There’s a lot going on around you when you board a plane. BBC Future reviews some of the more surprising facts about your journey.

The number of people in the air at any one time is climbing steadily toward one million – and at this time of year, many people around the world are planning a flight.

Here at BBC Future, we believe in travelling smart. So here are some surprising facts about air travel, plucked from our archive:

1. Full body scanners in security no longer reveal your naked body to staff – they were modified after an outcry.
Read more: “The new tech changing airport security

2. The Airbus A380 can carry as many as 853 passengers. It’s so big that the hangars at Heathrow had to be modified to fit it.
Read more: “Up close and personal with the A380

3. Planes can take off almost vertically if they need to, due to spare engine power. They won’t do it on commercial flights – but it does look cool.
Read more: “How planes make jaw-dropping take-offs

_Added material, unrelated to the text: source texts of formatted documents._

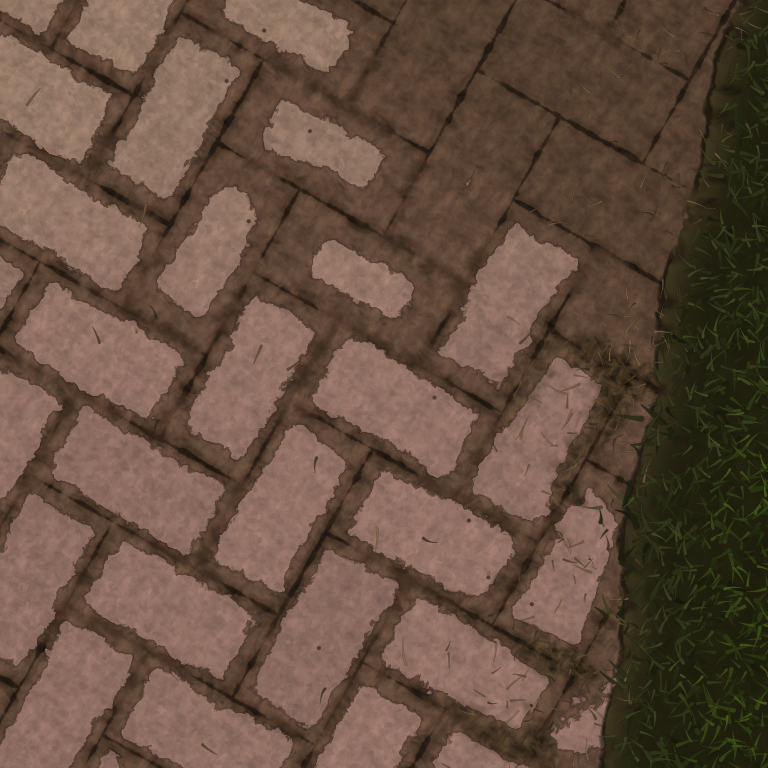
Give the GLSL for this texture, as a WebGL 1 fragment shader.

```glsl
precision highp float;
// Muddy herringbone brick path, worn faces ringed by dirt, with a ragged grass verge on the right.
uniform vec2 u_resolution;
const float BRICK_WIDTH = 0.124;
const vec2 ANCHOR = vec2(0.130, 0.456);          // centre of one brick, y pointing down
const mat2 TURN = mat2(0.87, -0.49, 0.49, 0.87); // canvas axes to brick axes

float hash(vec2 p) { return fract(sin(dot(p, vec2(127.1, 311.7))) * 43758.5); }
vec2 hash2(vec2 p) { return vec2(hash(p), hash(p + 17.3)); }

// Layered, warped sines, roughly -0.6 to 0.6
float waves(vec2 p) {
  float sum = 0.0, amp = 0.5;
  for (int i = 0; i < 5; i++) {
    p = mat2(0.8, 0.6, -0.6, 0.8) * p * 1.7 + 1.3;
    p += 0.6 * sin(p.yx);
    sum += amp * sin(p.x) * sin(p.y);
    amp *= 0.6;
  }
  return sum;
}
// Cellular noise: distance to the nearest point, and its random id
vec2 cellular(vec2 p) {
  vec2 best = vec2(9.0, 0.0);
  for (int k = 0; k < 9; k++) {
    vec2 cell = floor(p) + vec2(mod(float(k), 3.0), floor(float(k) / 3.0)) - 1.0;
    float d = length(p - cell - hash2(cell));
    if (d < best.x) best = vec2(d, hash(cell + 5.7));
  }
  return best;
}
// Position inside the brick (long axis first) and the brick centre
vec4 herringbone(vec2 p) {
  vec2 cell = floor(p);
  float k = mod(cell.x - cell.y, 4.0);
  vec2 centre = cell + (k < 0.5 ? vec2(1.0, 0.5) : k < 1.5 ? vec2(0.0, 0.5)
                      : k < 2.5 ? vec2(0.5, 0.0) : vec2(0.5, 1.0));
  vec2 local = p - centre;
  return vec4(k < 1.5 ? local : local.yx, centre);
}
float roundBox(vec2 p, vec2 halfSize, float radius) {
  vec2 d = abs(p) - halfSize + radius;
  return length(max(d, 0.0)) + min(max(d.x, d.y), 0.0) - radius;
}
// How far the dirt creeps in from the brick edges
float dirtInset(vec2 c) {
  vec2 d = (c - vec2(0.43, 0.28)) * vec2(5.0, 7.0);
  return 0.105 + 0.24 * exp(-dot(d, d)) + 0.6 * smoothstep(0.31, 0.45, c.x - c.y);
}
// Signed depth into the verge, positive on the grass side
float vergeDepth(vec2 q) {
  return q.x - 0.965 + q.y * (0.3 - 0.125 * q.y) + 0.008 * sin(q.y * 21.0);
}
// Weed clumps on the paving beside the verge
float weeds(vec2 q, float depth) {
  return smoothstep(-0.25, -0.03, depth) * smoothstep(0.3, 0.5, q.y) * smoothstep(0.0, 0.3, waves(q * 7.0));
}
// Scattered tapering blades, denser from depth lo to hi: coverage and tone
vec2 blades(vec2 q, float scale, float seed, float width, float lo, float hi, float density) {
  vec2 p = q * scale, result = vec2(0.0);
  float soft = 0.8 * scale / u_resolution.y;
  for (int k = 0; k < 9; k++) {
    vec2 cell = floor(p) + vec2(mod(float(k), 3.0), floor(float(k) / 3.0)) - 1.0;
    vec2 root = cell + hash2(cell + seed);
    float tone = hash(cell + seed + 3.1), angle = 6.283 * hash(cell + seed + 8.9);
    float chance = density * smoothstep(lo, hi, vergeDepth(root / scale));
    vec2 dir = vec2(cos(angle), sin(angle)), side = vec2(-dir.y, dir.x);
    float len = 0.4 + 0.5 * tone, t = clamp(dot(p - root, dir) / len, 0.0, 1.0);
    float d = length(p - root - dir * t * len - side * 0.5 * t * t * (tone - 0.5));
    float cover = 1.0 - smoothstep(-soft, soft, d - width * (1.0 - 0.8 * t));
    cover *= step(hash(cell + seed + 1.7) + 0.01, chance);
    result = vec2(max(result.x, cover), mix(result.y, tone, cover));
  }
  return result;
}
vec3 paving(vec2 q, float depth, float weed) {
  vec2 p = TURN * (q - ANCHOR) / BRICK_WIDTH + vec2(1.0, 0.5);
  vec4 brick = herringbone(p);
  vec2 centre = (brick.zw - vec2(1.0, 0.5)) * TURN * BRICK_WIDTH + ANCHOR;
  float id = hash(brick.zw), coarse = waves(p * 1.3), fine = waves(p * 6.0), crumb = waves(p * 15.0);
  float grain = cellular(q * 170.0).y - 0.5;
  float edge = min(1.0 - abs(brick.x), 0.5 - abs(brick.y));
  // Dirt, with thin broken seams
  float haze = smoothstep(0.25, 0.55, q.x - q.y);
  vec3 color = mix(vec3(0.285, 0.205, 0.15), vec3(0.375, 0.28, 0.22), smoothstep(-0.02, 0.13, edge + 0.07 * fine));
  color = mix(color, vec3(0.315, 0.235, 0.175), 0.75 * haze);
  float seam = (1.0 - smoothstep(0.005, 0.03, edge + 0.03 * fine)) * smoothstep(-0.25, 0.2, coarse + 0.4 * haze);
  color *= 1.0 - 0.45 * seam + 0.16 * fine + 0.14 * crumb + 0.08 * grain;
  // Clean face left inside the dirt
  float tuft = weed * (1.0 - smoothstep(0.08, 0.3, edge + 0.1 * fine));
  float inset = dirtInset(centre) + 0.035 * (id - 0.5);
  float face = roundBox(brick.xy, vec2(1.0, 0.5) - inset * vec2(1.6, 1.0), 0.07 + 0.3 * min(inset - 0.08, 0.25));
  face += (0.03 + 0.3 * min(inset, 0.3)) * coarse + 0.055 * fine + 0.04 * crumb;
  face += 0.25 * tuft + 0.25 * smoothstep(-0.07, 0.0, depth);
  float soft = 1.2 / (u_resolution.y * BRICK_WIDTH);
  vec3 clay = mix(vec3(0.58, 0.47, 0.40), vec3(0.56, 0.43, 0.385), smoothstep(0.1, 0.6, q.y));
  clay *= 0.97 + 0.07 * id + 0.09 * grain + 0.08 * fine + 0.08 * crumb;
  vec2 pit = cellular(q * 38.0);
  clay *= 1.0 - 0.5 * step(0.975, pit.y) * (1.0 - smoothstep(0.06, 0.14, pit.x));
  color *= 1.0 - 0.2 * (1.0 - smoothstep(0.0, 0.05, abs(face)));
  color = mix(color, clay, 1.0 - smoothstep(-soft, soft, face));
  return mix(color, vec3(0.19, 0.15, 0.085) * (1.0 + crumb), 0.75 * tuft);
}
void main() {
  vec2 q = gl_FragCoord.xy / u_resolution;
  q.y = 1.0 - q.y;
  float depth = vergeDepth(q), weed = weeds(q, depth), rough = waves(q * 45.0);
  vec3 color = paving(q, depth, weed);
  // Bare soil and a broken crack along the kerb
  color = mix(color, vec3(0.20, 0.17, 0.10) * (1.0 + 0.5 * rough), smoothstep(-0.003, 0.003, depth + 0.012 * rough));
  color *= 1.0 - 0.5 * (1.0 - smoothstep(0.001, 0.006, abs(depth + 0.006 * rough))) * smoothstep(-0.2, 0.2, waves(q * 9.0));
  // Dry straw: a few stray bits, then thick litter by the verge
  for (int i = 0; i < 5; i++) {
    float layer = float(i), reach = i == 0 ? -3.0 : -0.3;
    vec2 straw = blades(q, 26.0 + 5.0 * layer, 40.0 + 9.0 * layer, 0.05, reach, reach + 0.32, i == 0 ? 0.05 : 0.2 + 0.5 * weed);
    color = mix(color, mix(vec3(0.17, 0.13, 0.07), vec3(0.5, 0.41, 0.28), straw.y), 0.8 * straw.x);
  }
  // Grass, brighter towards the lower right
  float lush = smoothstep(0.04, 0.2, depth) * smoothstep(0.15, 0.65, q.y);
  color = mix(color, vec3(0.11, 0.11, 0.045), 0.85 * smoothstep(0.01, 0.06, depth + 0.03 * rough));
  float spread = 0.05 * smoothstep(0.4, 0.6, q.y) * smoothstep(0.98, 0.8, q.y);
  for (int i = 0; i < 9; i++) {
    float layer = float(i);
    vec2 blade = blades(q, 19.0 + 3.0 * layer, 90.0 + 13.0 * layer, 0.085, -spread, 0.06, 0.85);
    vec3 green = mix(vec3(0.11, 0.12, 0.05), mix(vec3(0.27, 0.29, 0.14), vec3(0.29, 0.40, 0.09), lush), blade.y);
    color = mix(color, green * (0.65 + 0.05 * layer), 0.85 * blade.x);
  }
  gl_FragColor = vec4(color, 1.0);
}
```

4. During testing, plane wings survive being bent to around 90 degrees – so a bit of turbulence is fine.
Read more: “The extreme tests planes go through before taking off

(Getty Images)

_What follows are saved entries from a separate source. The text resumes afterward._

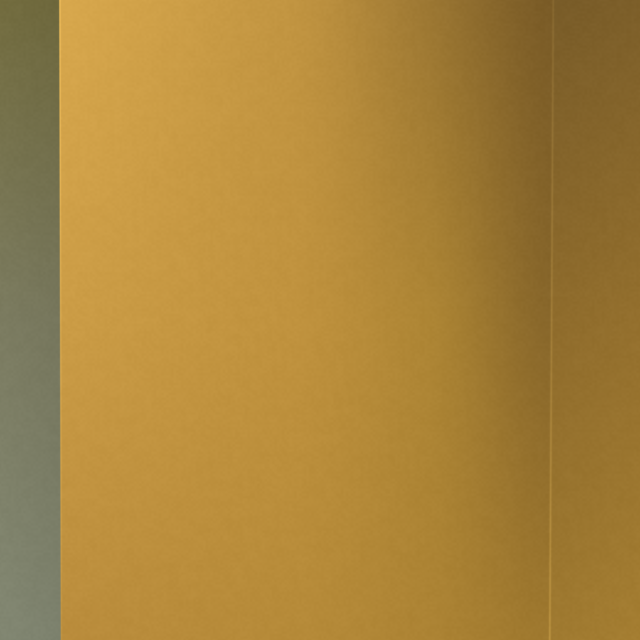
Reproduce this texture procedurally as a three.js fragment shader.

```glsl
// Ochre wall panel lit from the left, between a grey-green strip and a shaded side wall.
varying vec2 vUv;

float hash(vec2 p) {
  return fract(sin(dot(p, vec2(127.1, 311.7))) * 43758.5453);
}

float valueNoise(vec2 p) {
  vec2 cell = floor(p);
  vec2 f = fract(p);
  f = f * f * (3.0 - 2.0 * f);
  float low = mix(hash(cell), hash(cell + vec2(1.0, 0.0)), f.x);
  float high = mix(hash(cell + vec2(0.0, 1.0)), hash(cell + vec2(1.0, 1.0)), f.x);
  return mix(low, high, f.y);
}

// Blend three heights: bottom, middle and top
vec3 verticalRamp(float y, vec3 bottom, vec3 middle, vec3 top) {
  vec3 color = mix(bottom, middle, clamp(y * 2.0, 0.0, 1.0));
  return mix(color, top, clamp(y * 2.0 - 1.0, 0.0, 1.0));
}

// Soft line centred on a given distance of zero
float softLine(float d, float width) {
  return exp(-d * d / (width * width));
}

vec3 stripColor(vec2 p) {
  vec3 color = verticalRamp(p.y, vec3(0.50, 0.52, 0.44),
    vec3(0.475, 0.475, 0.37), vec3(0.44, 0.415, 0.24));
  return color * (1.02 - 0.5 * p.x);
}

vec3 panelColor(vec2 p) {
  vec3 lit = verticalRamp(p.y, vec3(0.73, 0.55, 0.235),
    vec3(0.80, 0.615, 0.275), vec3(0.855, 0.665, 0.305));
  vec3 center = verticalRamp(p.y, vec3(0.71, 0.54, 0.22),
    vec3(0.75, 0.57, 0.24), vec3(0.75, 0.575, 0.25));
  vec3 turning = verticalRamp(p.y, vec3(0.67, 0.51, 0.20),
    vec3(0.67, 0.515, 0.20), vec3(0.59, 0.45, 0.19));
  vec3 shaded = verticalRamp(p.y, vec3(0.62, 0.47, 0.18),
    vec3(0.53, 0.40, 0.165), vec3(0.475, 0.355, 0.15));
  vec3 color = mix(lit, center, smoothstep(0.0, 0.56, p.x));
  color = mix(color, turning, smoothstep(0.44, 0.74, p.x));
  return mix(color, shaded, smoothstep(0.66, 0.88, p.x));
}

vec3 sideWallColor(vec2 p) {
  vec3 color = verticalRamp(p.y, vec3(0.635, 0.485, 0.19),
    vec3(0.57, 0.43, 0.175), vec3(0.48, 0.365, 0.16));
  return color * (1.0 + 0.25 * (p.x - 0.93));
}

void main() {
  vec2 p = vUv;
  float leftEdge = mix(0.0950, 0.0925, p.y);
  float seam = mix(0.8590, 0.8645, p.y);

  // Three surfaces
  vec3 color = mix(stripColor(p), panelColor(p),
    smoothstep(-0.0015, 0.0015, p.x - leftEdge));
  color = mix(color, sideWallColor(p), smoothstep(-0.002, 0.002, p.x - seam));

  // Bright rim and fine corner seam
  float rim = softLine(p.x - leftEdge - 0.001, 0.0015);
  color += vec3(0.09, 0.08, 0.05) * rim * mix(0.3, 1.0, p.y);
  float corner = softLine(p.x - seam, 0.0018);
  color += vec3(0.10, 0.09, 0.06) * corner * mix(1.0, 0.5, p.y);

  // Faint mottling and grain
  float mottle = valueNoise(p * 70.0) - 0.5;
  float grain = valueNoise(p * 260.0) - 0.5;
  color += 0.008 * mottle + 0.014 * grain;

  gl_FragColor = vec4(color, 1.0);
}
```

(Getty Images)

5. Some airport designers aim to subtly shape your behaviour at departure gates, by redesigning seating. Sometimes, seats are limited to make you shop or eat.
Read more “Mind games to beat bad behaviour on planes

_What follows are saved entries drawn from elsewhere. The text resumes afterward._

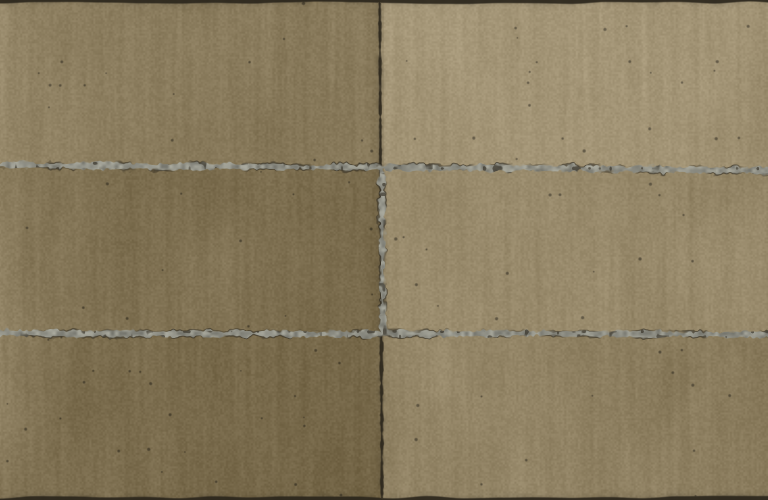
This texture is drawn by a Shadertoy shader. Its source:

```glsl
// Weathered tan wall slabs, two across and three down, with ragged grey mortar
// in the inner bed joints and the middle upright joint, and dark open gaps elsewhere.
// Joints are distances roughened by value noise; slab faces add streaks and blotches.

#define COLS 2.0
#define ROWS 3.0
#define MORTAR_HALF 0.0058
#define CRACK_HALF 0.0026
#define EDGE_GAP 0.0055
#define BED_LEAN 0.025
#define STREAKS 0.050
#define BLOTCHES 0.075
#define GRAIN 0.050
#define MORTAR_COLOR vec3(0.575, 0.575, 0.535)
#define GAP_COLOR vec3(0.17, 0.15, 0.11)
#define SLAB_TINT vec3(0.0, -0.056, -0.176)

float hash(vec2 p) {
    vec3 q = fract(vec3(p.xyx) * 0.1031);
    q += dot(q, q.yzx + 33.33);
    return fract((q.x + q.y) * q.z);
}

float noise(vec2 p) {
    vec2 i = floor(p), f = fract(p);
    f = f * f * (3.0 - 2.0 * f);
    return mix(mix(hash(i), hash(i + vec2(1, 0)), f.x),
               mix(hash(i + vec2(0, 1)), hash(i + vec2(1, 1)), f.x), f.y);
}

float fbm(vec2 p) {
    float sum = 0.0, amp = 0.5;
    for (int i = 0; i < 4; i++) {
        sum += amp * noise(p);
        p = p * 2.07 + 17.3;
        amp *= 0.5;
    }
    return sum;
}

// Coverage of a shape with signed distance d, softened over about one pixel
float cover(float d, float soft) {
    return 1.0 - smoothstep(-soft, soft, d);
}

// Brightness of a slab face: tone of its cell, sawn streaks, stains and grain
float slabTone(vec2 cell, vec2 uv, vec2 p) {
    vec2 seed = cell * 31.7;
    float along = fract(uv.x * COLS);
    float tone = 0.510 + 0.080 * cell.x + 0.036 * (cell.y - 1.0);
    tone += 0.012 * (hash(cell + 4.0) - 0.5);
    tone += cell.x < 0.5 ? 0.06 * exp(-along * 9.0) - 0.02 * along
                         : 0.015 - 0.035 * along * along;
    float streak = 0.6 * noise(vec2(p.x * 95.0, p.y * 3.0) + seed)
                 + 0.4 * noise(vec2(p.x * 210.0, p.y * 9.0) + seed);
    tone += STREAKS * (streak - 0.5);
    tone += BLOTCHES * (fbm(p * vec2(7.0, 5.0) + seed) - 0.47);
    tone += GRAIN * (noise(p * 260.0) - 0.5);
    return tone;
}

// Sparse dark pits, one candidate per small grid square
float pits(vec2 p, float soft) {
    vec2 g = p * 45.0, id = floor(g);
    vec2 center = 0.3 + 0.4 * vec2(hash(id + 3.1), hash(id + 8.7));
    float radius = 0.0012 + 0.0020 * hash(id + 5.3);
    float d = length(fract(g) - center) / 45.0 - radius;
    return cover(d, soft) * step(0.965, hash(id + 1.9));
}

void mainImage(out vec4 fragColor, in vec2 fragCoord) {
    vec2 uv = fragCoord / iResolution.xy;
    vec2 p = fragCoord / iResolution.y;
    float aspect = iResolution.x / iResolution.y;
    float soft = 1.0 / iResolution.y;

    // Slab grid, slightly out of true
    vec2 counts = vec2(COLS, ROWS);
    vec2 bent = uv + vec2(0.0025 + 0.003 * uv.y, BED_LEAN * uv.y * uv.y * (uv.x - 0.4));
    bent.y += 0.003 * (noise(vec2(p.x * 6.0, 2.0)) - 0.5);
    vec2 grid = bent * counts;
    vec2 cell = clamp(floor(grid), vec2(0.0), counts - 1.0);
    vec2 joint = clamp(round(grid), vec2(1.0), counts - 1.0);
    vec2 offset = (grid - joint) / counts * vec2(aspect, 1.0);

    // Ragged distances to mortar, open gaps and the outer edges
    float rough = 0.0065 * (noise(p * 55.0) - 0.5) + 0.0055 * (noise(p * 150.0) - 0.5);
    bool middleRow = abs(cell.y - floor(ROWS * 0.5)) < 0.5;
    float upright = middleRow ? abs(offset.x - 0.003) : 1.0;
    float mortar = min(abs(offset.y), upright) - MORTAR_HALF + rough;
    float crack = abs(offset.x) - CRACK_HALF + 0.35 * rough;
    float rim = min(uv.y, 1.0 - uv.y) - EDGE_GAP * (0.5 + noise(vec2(p.x * 14.0, uv.y * 3.0)));

    // Slab faces
    vec3 color = slabTone(cell, uv, p) + SLAB_TINT;
    color = mix(color, color * 0.62, pits(p, soft));

    // Soft dirt beside joints, then the gaps themselves
    float dirt = exp(-max(min(crack, rim), 0.0) * 220.0);
    color *= 1.0 - 0.22 * dirt * noise(p * 70.0);
    color = mix(color, GAP_COLOR, 0.92 * cover(min(crack, rim), soft));

    // Broken shadow line around the mortar, then crumbly mortar on top
    float broken = smoothstep(0.42, 0.72, noise(p * vec2(28.0, 40.0) + 9.0));
    color = mix(color, GAP_COLOR, 0.75 * broken * cover(mortar - 0.0022, soft));
    vec3 paste = MORTAR_COLOR * (0.80 + 0.36 * noise(p * 120.0));
    paste = mix(paste, GAP_COLOR, 0.6 * smoothstep(0.76, 0.92, noise(p * 95.0 + 40.0)));
    color = mix(color, paste, cover(mortar, soft));

    fragColor = vec4(clamp(color, 0.0, 1.0), 1.0);
}
```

6. Our tastebuds change in flight. Airlines have to add extra salt into food because the pressurised air makes it harder for us to taste.
Read more: “Why does food taste different on planes?

7. You’re not imagining it; we fart more on planes. That’s why they are often fitted with charcoal filters to stop noxious odours spreading.
Read more: “Why do we fart more on planes?

8. The best way to reduce jetlag is to start preparing for your new time zone before you start flying.
Read more: “The science of jetlag

9. Despite high-profile crashes in recent years, flying is statistically safer than ever before.
Browse the data: “Flight risk infographic: Exploring commercial passenger plane incidents since 1993” (Last updated early 2015)

Share this story on Facebook, Google+ or Twitter.

Around the BBC